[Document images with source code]
━━━━━━━━

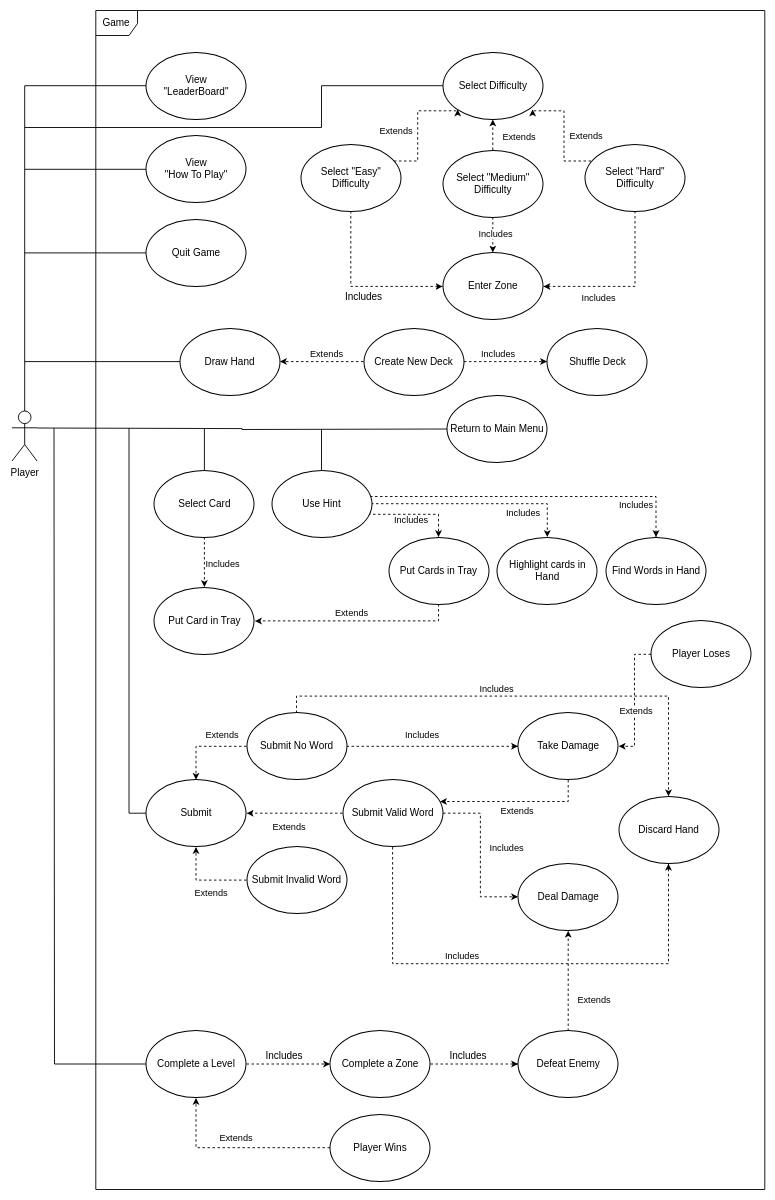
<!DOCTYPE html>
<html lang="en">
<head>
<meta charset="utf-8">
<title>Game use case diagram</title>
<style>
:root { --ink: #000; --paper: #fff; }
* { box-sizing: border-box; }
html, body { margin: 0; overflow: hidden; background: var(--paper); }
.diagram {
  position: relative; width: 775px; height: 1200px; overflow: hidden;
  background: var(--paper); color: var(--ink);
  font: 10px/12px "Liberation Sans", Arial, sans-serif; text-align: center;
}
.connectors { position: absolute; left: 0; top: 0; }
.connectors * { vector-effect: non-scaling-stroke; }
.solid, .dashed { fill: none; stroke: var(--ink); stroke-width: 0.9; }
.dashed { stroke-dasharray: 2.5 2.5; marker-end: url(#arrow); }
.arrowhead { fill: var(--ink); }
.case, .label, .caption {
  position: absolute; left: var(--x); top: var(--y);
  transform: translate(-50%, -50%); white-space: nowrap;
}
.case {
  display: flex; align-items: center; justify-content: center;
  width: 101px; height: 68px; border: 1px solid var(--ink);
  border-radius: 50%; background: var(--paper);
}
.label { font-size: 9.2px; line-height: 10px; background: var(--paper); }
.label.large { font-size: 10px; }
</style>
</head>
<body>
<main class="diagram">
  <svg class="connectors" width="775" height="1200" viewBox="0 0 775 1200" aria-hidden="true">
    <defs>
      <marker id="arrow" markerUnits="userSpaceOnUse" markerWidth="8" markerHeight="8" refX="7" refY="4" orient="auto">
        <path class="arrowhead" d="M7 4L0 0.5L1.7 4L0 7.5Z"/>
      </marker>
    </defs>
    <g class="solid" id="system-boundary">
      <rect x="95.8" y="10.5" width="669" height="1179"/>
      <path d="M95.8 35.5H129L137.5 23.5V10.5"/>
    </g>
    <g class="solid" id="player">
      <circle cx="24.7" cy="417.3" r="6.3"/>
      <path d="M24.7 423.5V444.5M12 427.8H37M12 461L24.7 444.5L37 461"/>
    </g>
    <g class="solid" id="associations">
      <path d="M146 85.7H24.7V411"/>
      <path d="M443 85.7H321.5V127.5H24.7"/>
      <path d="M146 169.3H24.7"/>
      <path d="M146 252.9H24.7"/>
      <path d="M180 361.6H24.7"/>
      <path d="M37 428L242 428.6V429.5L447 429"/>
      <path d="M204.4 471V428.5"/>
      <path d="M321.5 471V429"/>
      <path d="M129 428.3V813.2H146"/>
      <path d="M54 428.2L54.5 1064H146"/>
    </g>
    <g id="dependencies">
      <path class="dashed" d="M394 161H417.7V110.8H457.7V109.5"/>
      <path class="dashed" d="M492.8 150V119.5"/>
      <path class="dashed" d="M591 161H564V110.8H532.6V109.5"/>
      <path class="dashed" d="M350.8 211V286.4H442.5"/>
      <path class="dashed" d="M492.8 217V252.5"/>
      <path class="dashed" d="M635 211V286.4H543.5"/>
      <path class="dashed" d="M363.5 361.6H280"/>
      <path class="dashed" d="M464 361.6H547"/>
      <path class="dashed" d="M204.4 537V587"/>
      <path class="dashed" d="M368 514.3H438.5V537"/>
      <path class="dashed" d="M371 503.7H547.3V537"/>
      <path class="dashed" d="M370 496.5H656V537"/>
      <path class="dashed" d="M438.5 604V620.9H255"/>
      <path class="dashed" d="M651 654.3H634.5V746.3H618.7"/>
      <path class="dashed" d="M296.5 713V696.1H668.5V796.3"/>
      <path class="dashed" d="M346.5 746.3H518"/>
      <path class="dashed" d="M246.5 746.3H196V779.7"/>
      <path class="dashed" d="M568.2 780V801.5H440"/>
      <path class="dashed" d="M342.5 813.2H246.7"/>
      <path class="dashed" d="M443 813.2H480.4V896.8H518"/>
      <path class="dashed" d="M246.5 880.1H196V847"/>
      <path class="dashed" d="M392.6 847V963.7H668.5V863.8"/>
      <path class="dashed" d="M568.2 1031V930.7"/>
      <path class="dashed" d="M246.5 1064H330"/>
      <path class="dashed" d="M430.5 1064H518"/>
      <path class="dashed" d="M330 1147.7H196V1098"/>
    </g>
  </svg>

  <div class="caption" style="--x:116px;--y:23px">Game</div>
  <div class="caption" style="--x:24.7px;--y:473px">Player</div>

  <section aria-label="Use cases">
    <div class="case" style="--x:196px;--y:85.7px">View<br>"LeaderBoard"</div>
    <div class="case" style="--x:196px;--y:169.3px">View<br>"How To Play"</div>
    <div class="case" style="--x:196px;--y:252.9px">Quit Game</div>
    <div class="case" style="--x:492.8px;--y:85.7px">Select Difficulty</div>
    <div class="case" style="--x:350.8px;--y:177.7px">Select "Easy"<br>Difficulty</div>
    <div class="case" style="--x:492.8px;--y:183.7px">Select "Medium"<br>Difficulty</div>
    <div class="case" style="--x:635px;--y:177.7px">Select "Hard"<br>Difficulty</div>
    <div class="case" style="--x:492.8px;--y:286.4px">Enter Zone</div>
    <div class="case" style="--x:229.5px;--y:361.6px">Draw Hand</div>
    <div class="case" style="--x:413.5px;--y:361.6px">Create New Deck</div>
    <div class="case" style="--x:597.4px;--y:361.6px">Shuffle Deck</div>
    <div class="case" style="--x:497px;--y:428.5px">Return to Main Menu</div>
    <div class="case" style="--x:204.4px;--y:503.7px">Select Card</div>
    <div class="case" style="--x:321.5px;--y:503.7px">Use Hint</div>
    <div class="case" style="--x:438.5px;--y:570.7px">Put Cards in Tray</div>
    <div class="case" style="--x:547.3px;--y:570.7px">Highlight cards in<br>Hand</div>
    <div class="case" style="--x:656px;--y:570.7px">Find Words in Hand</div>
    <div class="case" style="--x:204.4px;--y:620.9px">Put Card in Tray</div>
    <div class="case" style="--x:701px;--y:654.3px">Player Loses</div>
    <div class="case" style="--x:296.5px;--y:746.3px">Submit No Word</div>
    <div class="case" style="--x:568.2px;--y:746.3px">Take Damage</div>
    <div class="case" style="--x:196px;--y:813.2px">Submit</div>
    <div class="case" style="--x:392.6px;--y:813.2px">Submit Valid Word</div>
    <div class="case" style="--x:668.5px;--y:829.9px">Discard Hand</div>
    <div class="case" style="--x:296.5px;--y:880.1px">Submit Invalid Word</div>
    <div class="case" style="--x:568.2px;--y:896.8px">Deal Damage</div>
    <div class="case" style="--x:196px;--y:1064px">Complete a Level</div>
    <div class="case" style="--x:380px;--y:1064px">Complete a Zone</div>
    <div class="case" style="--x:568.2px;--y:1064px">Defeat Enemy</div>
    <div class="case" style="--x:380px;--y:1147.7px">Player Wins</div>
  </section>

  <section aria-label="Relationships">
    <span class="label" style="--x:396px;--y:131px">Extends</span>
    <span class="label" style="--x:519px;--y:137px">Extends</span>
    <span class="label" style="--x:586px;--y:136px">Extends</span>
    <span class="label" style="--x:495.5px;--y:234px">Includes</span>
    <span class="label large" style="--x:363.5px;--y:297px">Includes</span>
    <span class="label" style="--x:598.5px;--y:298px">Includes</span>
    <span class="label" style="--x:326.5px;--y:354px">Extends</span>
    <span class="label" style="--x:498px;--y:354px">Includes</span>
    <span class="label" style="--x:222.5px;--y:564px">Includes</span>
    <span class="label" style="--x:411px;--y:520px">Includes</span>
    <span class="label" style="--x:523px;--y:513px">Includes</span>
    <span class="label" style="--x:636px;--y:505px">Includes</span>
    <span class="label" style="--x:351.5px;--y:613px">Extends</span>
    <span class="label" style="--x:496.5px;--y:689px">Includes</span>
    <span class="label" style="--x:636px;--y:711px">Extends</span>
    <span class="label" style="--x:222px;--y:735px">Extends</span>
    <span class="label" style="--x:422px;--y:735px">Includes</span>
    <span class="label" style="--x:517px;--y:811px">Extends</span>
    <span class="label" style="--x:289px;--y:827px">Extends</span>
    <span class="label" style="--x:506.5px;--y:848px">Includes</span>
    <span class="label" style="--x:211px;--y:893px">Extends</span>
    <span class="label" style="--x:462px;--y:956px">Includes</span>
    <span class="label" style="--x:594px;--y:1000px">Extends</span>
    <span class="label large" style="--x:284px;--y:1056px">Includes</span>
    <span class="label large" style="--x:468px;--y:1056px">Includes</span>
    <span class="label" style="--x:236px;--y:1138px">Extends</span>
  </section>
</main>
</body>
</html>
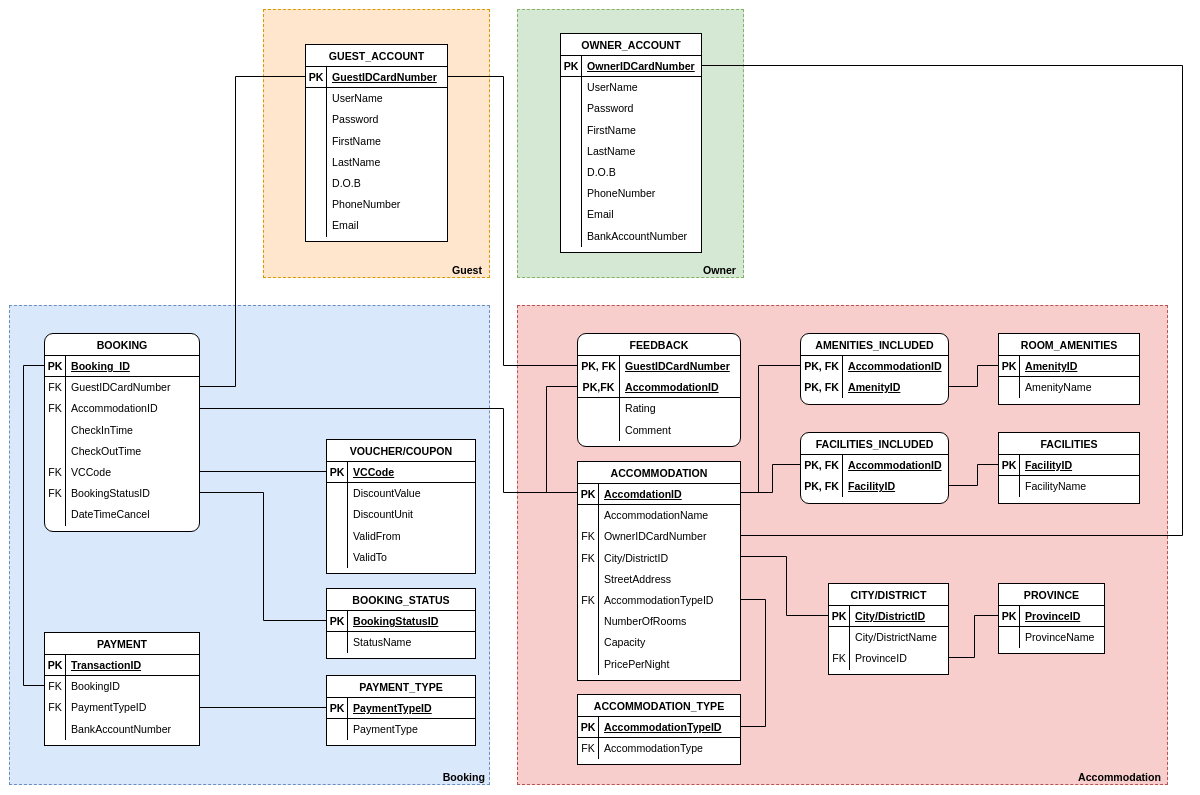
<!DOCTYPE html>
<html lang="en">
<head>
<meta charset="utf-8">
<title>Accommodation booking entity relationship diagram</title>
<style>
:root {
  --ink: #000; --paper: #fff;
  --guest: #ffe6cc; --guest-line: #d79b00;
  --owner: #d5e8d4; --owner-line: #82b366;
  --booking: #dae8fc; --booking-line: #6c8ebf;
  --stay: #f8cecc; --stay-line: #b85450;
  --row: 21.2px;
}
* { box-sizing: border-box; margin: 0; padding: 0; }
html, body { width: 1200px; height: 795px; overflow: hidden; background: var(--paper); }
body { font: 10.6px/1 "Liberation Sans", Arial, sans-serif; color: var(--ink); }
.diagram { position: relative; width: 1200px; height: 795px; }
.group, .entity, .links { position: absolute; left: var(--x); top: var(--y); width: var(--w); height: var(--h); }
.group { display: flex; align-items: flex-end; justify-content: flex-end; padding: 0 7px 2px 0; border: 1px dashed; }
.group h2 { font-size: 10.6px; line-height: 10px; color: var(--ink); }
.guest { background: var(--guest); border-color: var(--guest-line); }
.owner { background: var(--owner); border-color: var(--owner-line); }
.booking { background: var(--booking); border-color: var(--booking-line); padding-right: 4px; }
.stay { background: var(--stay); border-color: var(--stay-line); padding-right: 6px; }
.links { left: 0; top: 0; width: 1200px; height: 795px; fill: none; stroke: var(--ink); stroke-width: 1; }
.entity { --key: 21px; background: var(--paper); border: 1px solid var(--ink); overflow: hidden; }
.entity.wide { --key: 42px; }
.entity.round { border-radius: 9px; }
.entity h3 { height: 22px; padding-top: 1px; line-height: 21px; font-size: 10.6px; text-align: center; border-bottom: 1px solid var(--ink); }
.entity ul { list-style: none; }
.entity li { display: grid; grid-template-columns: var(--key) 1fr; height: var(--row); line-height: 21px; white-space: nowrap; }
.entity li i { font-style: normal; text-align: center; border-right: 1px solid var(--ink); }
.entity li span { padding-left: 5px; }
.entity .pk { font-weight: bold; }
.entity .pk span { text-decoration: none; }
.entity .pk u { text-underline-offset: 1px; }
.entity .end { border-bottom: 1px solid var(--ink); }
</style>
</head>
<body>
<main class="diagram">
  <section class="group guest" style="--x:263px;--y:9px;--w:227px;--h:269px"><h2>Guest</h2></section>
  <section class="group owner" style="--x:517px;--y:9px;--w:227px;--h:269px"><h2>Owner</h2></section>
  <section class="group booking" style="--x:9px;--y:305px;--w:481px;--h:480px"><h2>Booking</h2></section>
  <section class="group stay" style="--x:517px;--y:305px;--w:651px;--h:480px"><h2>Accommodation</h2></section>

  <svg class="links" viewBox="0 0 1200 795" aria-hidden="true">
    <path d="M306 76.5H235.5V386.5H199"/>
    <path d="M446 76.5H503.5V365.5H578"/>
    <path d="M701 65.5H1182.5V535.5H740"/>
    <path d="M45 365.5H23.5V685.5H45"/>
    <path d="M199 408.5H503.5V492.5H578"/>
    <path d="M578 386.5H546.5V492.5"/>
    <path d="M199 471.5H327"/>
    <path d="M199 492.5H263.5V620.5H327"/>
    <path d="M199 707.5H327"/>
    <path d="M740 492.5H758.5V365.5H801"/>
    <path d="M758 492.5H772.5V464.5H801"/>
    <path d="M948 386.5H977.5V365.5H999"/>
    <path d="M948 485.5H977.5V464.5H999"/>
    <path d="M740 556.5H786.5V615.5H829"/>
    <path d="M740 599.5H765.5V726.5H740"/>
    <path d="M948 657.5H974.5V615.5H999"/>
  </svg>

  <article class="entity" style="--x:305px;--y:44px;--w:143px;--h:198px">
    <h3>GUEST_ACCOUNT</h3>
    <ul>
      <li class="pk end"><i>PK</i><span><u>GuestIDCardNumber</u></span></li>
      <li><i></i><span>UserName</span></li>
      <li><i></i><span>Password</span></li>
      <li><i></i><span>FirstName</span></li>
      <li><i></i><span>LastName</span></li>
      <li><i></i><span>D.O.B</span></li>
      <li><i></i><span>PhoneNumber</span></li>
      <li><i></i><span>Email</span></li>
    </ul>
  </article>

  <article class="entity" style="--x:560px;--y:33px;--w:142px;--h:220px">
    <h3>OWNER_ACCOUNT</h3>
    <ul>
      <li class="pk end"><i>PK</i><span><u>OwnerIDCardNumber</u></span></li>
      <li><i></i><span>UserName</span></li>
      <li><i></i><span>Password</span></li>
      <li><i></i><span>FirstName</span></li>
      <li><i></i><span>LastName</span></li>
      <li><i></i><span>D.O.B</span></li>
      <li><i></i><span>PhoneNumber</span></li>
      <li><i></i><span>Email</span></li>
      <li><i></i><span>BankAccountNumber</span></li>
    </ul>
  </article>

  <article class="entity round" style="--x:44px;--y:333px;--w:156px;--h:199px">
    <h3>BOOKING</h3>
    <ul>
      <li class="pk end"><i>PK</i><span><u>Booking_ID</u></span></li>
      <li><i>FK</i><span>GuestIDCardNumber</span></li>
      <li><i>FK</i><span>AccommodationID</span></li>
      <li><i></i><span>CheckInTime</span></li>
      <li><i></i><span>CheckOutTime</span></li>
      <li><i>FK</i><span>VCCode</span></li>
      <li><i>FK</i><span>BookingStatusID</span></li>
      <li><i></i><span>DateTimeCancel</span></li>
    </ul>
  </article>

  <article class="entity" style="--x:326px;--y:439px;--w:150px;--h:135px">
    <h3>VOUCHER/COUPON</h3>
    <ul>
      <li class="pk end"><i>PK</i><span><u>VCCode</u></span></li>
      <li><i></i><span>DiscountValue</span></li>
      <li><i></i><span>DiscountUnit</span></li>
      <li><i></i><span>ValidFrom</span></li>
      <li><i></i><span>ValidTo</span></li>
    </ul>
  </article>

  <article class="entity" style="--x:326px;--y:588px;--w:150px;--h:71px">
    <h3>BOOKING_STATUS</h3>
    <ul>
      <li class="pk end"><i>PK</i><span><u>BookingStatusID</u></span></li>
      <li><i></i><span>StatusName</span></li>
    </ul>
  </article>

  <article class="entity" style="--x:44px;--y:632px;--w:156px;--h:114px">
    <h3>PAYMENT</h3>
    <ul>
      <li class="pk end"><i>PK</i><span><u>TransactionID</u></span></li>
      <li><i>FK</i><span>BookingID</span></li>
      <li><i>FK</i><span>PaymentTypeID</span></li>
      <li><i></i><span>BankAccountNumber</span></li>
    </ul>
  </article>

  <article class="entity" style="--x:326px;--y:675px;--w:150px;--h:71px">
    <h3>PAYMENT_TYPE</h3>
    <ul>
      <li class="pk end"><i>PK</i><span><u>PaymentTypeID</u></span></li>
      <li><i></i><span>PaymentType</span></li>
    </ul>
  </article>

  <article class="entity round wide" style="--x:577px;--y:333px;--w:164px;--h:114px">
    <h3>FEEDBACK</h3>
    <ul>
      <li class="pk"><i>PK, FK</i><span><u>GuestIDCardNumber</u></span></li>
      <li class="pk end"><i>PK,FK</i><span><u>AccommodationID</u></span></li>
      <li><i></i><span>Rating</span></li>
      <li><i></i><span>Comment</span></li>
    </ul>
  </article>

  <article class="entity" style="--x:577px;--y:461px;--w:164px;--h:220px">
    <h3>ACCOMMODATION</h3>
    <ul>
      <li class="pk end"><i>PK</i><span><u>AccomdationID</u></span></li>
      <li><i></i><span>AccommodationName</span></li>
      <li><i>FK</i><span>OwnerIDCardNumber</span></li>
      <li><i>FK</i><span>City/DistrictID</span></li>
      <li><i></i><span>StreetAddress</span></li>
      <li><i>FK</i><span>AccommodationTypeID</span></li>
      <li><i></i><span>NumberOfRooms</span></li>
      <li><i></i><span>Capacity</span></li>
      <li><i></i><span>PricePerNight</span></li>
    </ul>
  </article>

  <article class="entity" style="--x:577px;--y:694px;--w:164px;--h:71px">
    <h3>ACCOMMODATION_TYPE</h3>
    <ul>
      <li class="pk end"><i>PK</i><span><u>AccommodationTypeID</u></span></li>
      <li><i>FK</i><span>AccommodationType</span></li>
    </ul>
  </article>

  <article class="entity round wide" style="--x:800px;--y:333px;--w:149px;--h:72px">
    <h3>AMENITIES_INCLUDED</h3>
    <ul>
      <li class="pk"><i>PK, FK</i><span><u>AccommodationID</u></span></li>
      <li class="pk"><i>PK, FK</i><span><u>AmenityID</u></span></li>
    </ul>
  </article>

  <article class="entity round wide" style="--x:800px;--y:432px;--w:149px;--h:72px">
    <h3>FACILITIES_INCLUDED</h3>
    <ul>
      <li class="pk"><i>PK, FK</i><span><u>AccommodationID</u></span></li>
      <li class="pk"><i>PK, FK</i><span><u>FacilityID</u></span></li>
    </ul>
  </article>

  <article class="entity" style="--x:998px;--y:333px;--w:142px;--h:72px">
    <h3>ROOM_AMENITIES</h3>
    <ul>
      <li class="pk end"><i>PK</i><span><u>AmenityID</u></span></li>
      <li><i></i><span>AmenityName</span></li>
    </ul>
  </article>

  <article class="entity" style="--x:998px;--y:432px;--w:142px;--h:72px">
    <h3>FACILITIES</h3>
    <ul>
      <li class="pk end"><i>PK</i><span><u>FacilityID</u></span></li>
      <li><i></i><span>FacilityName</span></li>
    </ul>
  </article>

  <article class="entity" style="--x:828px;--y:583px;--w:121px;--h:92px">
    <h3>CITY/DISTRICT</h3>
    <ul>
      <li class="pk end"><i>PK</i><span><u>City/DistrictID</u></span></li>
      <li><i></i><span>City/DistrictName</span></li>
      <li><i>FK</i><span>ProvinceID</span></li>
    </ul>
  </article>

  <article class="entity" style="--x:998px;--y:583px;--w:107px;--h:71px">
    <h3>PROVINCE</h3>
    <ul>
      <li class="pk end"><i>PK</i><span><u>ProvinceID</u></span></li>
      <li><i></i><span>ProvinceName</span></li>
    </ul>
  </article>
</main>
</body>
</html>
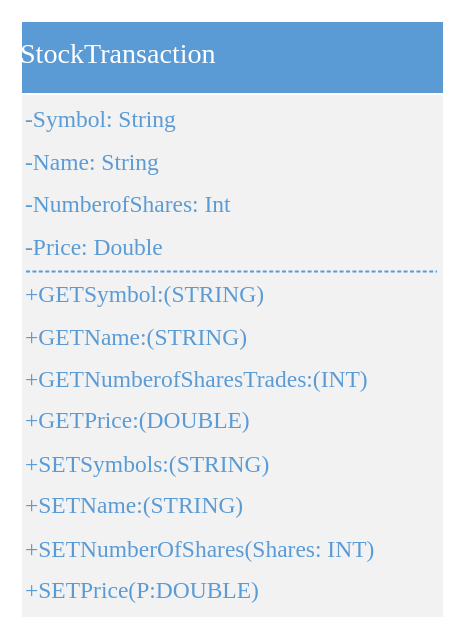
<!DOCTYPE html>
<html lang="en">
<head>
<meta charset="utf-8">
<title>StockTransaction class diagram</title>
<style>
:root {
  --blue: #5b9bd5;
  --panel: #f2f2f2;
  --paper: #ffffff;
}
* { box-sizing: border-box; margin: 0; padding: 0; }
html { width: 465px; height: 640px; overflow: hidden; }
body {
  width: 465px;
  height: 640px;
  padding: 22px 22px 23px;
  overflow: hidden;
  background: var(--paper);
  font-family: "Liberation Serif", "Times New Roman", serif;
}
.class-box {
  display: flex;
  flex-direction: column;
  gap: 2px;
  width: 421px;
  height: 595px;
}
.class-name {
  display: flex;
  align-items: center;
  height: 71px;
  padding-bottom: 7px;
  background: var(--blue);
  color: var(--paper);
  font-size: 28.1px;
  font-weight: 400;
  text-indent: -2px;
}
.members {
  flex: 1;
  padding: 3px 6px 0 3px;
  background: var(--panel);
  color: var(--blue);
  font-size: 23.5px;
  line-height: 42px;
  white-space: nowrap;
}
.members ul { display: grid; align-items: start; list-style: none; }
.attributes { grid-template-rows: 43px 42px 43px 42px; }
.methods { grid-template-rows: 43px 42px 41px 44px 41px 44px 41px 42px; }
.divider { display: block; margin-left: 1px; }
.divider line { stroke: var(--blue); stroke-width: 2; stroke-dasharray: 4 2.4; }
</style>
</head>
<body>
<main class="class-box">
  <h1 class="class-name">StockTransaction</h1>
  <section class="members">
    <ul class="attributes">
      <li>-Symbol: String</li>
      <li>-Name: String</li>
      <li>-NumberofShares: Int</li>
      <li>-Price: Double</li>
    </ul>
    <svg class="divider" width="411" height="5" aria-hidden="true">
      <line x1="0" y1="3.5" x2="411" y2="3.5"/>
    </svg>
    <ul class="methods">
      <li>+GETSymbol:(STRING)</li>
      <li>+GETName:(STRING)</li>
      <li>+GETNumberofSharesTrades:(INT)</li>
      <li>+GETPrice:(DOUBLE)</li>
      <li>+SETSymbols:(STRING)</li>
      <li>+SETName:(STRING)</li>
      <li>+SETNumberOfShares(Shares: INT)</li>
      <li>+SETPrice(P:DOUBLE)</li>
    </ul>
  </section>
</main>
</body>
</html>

━━━━━━━━

- _Goal of the exercise_
Out of the records, collect only those lines that contain the string "Deck".

- _Written answer_
    <div class="case" style="--x:413.5px;--y:361.6px">Create New Deck</div>
    <div class="case" style="--x:597.4px;--y:361.6px">Shuffle Deck</div>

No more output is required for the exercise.